The solar and wind industry could be a great outlet for returning veterans struggling to find employment and help aid their transition into–not only the civilian workforce–but civilian life as a whole.

Ben Noland working on solar panel installation

Photo Credit: Knowles Solar Employee, and The Associated Press 

Could Vanishing Tax Credits Dismantle Green Energy?

It would be nice to believe that people take steps to greening their homes for the sole purpose of bettering the environment and not because of financial gain.

Solar Panel Installation

Unfortunately, the evidence is indisputable: more people go green if they get a tax break.

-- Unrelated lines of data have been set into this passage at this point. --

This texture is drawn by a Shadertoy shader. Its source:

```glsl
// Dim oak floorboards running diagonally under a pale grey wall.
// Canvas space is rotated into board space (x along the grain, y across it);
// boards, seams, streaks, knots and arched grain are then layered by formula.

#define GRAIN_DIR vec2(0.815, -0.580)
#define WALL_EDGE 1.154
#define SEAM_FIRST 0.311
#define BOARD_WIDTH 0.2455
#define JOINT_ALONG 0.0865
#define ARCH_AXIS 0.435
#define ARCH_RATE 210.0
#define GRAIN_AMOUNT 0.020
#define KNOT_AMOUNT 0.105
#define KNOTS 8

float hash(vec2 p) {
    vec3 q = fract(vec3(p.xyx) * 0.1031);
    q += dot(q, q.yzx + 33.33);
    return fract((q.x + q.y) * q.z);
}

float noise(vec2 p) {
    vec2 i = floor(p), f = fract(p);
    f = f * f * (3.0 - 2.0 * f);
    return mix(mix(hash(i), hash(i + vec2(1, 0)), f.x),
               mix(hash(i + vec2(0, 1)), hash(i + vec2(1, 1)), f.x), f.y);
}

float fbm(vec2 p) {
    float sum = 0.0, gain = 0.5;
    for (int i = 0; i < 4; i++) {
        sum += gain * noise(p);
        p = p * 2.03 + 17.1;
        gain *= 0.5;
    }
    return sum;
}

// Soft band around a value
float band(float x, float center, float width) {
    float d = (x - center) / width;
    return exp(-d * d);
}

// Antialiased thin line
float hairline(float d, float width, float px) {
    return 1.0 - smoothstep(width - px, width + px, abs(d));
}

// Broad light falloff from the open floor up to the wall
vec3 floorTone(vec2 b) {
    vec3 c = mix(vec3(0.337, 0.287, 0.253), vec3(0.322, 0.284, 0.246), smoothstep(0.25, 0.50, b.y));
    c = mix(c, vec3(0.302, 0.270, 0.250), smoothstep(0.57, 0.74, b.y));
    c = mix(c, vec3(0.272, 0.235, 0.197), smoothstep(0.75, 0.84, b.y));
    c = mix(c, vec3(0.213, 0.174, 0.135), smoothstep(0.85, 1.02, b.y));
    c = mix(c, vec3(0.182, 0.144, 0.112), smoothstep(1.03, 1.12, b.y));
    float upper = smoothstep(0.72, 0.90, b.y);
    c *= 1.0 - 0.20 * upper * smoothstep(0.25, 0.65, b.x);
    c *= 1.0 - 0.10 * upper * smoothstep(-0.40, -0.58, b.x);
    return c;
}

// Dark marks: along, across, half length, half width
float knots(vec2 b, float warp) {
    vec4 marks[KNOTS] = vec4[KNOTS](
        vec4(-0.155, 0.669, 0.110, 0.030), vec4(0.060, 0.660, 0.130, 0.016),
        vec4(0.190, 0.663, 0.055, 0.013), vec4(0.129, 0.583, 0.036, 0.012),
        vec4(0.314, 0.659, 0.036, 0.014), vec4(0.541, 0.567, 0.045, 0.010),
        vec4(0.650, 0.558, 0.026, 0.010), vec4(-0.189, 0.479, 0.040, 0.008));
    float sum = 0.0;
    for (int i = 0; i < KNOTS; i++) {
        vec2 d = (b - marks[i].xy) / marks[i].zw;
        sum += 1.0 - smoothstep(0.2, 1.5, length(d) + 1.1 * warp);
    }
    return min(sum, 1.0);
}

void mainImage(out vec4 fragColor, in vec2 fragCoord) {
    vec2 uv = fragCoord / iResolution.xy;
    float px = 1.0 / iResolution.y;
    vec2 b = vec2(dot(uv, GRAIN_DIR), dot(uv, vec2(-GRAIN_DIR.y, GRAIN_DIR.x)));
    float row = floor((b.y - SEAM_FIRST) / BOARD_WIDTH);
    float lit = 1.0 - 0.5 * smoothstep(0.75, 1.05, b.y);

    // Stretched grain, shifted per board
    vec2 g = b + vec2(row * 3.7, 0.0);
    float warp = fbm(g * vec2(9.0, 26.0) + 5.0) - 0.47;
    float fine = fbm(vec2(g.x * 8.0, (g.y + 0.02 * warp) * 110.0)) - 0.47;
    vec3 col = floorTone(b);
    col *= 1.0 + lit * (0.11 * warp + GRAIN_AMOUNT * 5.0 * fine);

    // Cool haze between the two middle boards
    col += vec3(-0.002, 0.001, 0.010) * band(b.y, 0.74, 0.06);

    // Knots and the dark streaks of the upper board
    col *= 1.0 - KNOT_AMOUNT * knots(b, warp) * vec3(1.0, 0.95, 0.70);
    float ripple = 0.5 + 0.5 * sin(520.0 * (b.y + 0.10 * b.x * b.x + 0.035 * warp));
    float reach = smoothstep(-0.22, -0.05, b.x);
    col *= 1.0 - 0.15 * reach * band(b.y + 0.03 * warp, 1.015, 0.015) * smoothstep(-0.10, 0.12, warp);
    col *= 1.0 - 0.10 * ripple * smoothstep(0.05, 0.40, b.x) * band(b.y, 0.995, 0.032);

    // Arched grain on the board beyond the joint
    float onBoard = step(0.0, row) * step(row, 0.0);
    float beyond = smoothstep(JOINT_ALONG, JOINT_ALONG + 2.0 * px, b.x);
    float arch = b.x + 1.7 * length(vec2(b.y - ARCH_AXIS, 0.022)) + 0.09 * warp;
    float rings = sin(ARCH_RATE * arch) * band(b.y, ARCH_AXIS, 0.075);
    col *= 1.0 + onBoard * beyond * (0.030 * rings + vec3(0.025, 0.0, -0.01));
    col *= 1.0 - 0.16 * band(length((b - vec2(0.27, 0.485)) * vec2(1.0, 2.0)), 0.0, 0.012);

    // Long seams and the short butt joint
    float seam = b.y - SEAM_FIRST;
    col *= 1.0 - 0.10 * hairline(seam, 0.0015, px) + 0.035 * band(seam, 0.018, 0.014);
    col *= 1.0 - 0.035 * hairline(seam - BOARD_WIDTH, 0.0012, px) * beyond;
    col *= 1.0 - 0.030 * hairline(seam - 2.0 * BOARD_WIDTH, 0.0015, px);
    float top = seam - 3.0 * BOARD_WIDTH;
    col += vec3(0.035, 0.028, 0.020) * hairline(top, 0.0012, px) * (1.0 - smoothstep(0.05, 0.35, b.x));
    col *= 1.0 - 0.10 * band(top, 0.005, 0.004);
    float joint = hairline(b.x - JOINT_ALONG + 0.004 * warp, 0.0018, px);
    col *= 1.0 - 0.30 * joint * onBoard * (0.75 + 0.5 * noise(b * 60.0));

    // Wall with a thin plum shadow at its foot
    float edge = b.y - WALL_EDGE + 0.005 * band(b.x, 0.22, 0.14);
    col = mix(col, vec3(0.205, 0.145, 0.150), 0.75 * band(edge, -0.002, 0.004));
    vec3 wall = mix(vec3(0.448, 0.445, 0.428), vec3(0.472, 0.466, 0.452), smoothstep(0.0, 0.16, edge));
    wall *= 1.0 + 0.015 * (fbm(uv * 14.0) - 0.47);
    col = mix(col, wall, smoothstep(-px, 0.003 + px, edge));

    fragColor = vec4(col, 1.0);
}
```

Federal tax incentives play a huge role in jump starting green energy movements. Now, there’s a good change they’ll be cut back, or scraped completely which could have disastrous consequences for energy efficiency progress. For instance, this year, residential tax credits for energy efficient doors, windows and appliances was cut from $1,500 down to $500 ending with a 16% decline in the sale of windows and doors. This incentive–along with a $2,000 dollar credit for builders to construct homes that use 50% less energy than the original standard–is set to expire at the end of this year.

Even if Congress extends these, energy incentives are at risk, especially if Republicans gain control of the White House in the 2012 elections as, “The classical conservative position is that credits and incentives for renewable energy or energy efficiency are not good policy,” says Clint Stretch, director of legislative affairs at Deloitte & Touche.

Many of the Republican presidential candidates have plans to decrease or eliminate tax credits, setting an ominous precedence for renewable energy. According to Stretch, even if President Obama is reelected, “there is still going to be a push to take incentives out of the tax code in the context of tax reform.”

It is difficult to measure the effectiveness of energy tax incentives. For instance, is the 30% credit for solar energy installations provided by federal government the reason why solar installations have exploded 800%? Or is it because solar energy awareness has increased while the cost of solar panels has decreased?

Furthermore, tax incentives are currently structured so that some tax payers may receive a credit where as others might not. Many businesses weren’t able to take advantage of the 30% credit for solar system installations because they had no profits to show with the current economic climate–and businesses must claim the tax credit against profits. To alleviate this problem, Congress allowed businesses in this position to get a grant instead of credit, though this too expires at the end of the year.

84% of energy production in the US still comes from fossil fuels with only a sad 8.2% of energy coming from renewables. It seems if the US is actually interested in moving along the path of energy efficiency, nixing energy efficiency tax incentives is a bit preemptive and may seriously divert the potential of transitioning to green energy.

For more information, check out the article in The Fiscal Times.